WHAT TO DO:
Filter these entries, keeping only lines that hold the word "away".
+===+
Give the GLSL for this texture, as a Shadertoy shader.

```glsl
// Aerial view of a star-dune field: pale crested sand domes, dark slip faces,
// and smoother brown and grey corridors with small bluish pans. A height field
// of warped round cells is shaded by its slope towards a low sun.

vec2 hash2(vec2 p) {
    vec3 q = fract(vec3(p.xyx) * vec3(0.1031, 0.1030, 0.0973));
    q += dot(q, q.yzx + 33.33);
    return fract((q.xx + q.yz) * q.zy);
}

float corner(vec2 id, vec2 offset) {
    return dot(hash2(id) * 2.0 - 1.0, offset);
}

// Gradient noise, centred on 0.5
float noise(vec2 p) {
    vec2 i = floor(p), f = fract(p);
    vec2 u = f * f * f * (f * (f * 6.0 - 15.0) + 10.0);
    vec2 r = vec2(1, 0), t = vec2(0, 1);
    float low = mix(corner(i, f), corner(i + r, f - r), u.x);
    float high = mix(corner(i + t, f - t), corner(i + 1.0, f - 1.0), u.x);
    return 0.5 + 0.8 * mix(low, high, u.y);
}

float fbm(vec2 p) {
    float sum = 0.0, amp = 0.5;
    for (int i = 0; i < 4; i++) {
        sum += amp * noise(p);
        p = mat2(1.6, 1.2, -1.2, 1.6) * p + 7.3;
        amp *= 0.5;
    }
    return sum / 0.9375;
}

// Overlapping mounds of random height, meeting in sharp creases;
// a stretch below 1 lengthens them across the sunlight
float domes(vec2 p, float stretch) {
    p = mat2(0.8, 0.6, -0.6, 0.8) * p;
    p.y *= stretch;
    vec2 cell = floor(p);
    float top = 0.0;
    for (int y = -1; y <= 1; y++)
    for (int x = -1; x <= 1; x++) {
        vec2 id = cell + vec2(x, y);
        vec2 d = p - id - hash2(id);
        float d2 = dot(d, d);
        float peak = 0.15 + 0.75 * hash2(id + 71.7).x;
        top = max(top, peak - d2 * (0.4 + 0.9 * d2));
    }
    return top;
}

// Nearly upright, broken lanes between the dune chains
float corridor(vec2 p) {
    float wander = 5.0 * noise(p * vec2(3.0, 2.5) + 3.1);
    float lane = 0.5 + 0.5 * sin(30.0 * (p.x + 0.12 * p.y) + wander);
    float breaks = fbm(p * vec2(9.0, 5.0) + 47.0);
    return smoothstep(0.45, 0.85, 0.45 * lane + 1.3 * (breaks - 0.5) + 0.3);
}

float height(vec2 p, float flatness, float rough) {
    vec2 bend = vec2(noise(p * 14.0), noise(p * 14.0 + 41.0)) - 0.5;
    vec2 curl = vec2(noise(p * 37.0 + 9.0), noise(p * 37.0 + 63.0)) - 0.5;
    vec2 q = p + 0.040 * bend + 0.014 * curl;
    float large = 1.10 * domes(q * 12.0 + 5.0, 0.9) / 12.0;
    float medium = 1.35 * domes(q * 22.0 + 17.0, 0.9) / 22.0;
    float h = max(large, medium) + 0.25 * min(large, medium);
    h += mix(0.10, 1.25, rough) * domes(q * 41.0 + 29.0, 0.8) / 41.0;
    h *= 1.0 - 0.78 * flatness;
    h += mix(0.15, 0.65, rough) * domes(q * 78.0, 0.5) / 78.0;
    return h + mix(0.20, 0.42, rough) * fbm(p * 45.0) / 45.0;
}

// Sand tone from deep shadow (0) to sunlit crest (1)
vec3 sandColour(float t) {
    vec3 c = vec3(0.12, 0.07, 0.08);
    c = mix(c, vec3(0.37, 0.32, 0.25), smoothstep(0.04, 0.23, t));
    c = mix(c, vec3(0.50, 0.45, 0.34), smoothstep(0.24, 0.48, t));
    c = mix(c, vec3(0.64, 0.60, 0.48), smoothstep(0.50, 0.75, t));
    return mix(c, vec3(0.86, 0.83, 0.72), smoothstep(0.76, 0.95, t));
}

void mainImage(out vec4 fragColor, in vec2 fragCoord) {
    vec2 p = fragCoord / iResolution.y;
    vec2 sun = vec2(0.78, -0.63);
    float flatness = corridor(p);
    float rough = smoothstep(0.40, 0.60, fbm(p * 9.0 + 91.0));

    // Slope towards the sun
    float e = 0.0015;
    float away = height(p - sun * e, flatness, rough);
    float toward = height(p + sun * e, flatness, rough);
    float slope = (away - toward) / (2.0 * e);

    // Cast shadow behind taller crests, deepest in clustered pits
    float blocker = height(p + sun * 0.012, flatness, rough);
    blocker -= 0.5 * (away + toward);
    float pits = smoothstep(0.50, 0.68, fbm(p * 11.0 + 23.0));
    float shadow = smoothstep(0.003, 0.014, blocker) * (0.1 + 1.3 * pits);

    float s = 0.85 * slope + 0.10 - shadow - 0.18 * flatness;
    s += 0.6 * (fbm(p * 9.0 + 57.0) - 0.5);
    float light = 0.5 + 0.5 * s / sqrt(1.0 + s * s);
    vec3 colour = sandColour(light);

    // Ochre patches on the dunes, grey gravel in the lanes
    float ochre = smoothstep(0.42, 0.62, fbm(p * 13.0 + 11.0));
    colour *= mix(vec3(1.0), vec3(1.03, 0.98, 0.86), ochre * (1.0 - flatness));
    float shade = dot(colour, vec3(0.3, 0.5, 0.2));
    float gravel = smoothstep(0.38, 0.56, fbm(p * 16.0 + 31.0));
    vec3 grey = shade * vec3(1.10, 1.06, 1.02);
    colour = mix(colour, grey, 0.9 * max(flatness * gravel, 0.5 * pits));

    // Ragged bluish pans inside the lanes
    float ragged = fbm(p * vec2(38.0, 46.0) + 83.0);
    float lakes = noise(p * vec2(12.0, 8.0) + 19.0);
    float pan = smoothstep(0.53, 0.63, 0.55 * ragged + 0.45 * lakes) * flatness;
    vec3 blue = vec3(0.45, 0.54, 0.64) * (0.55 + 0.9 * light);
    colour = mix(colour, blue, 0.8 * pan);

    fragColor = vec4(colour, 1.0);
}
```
+===+
ANSWER BOX:
    float away = height(p - sun * e, flatness, rough);
    float slope = (away - toward) / (2.0 * e);
    blocker -= 0.5 * (away + toward);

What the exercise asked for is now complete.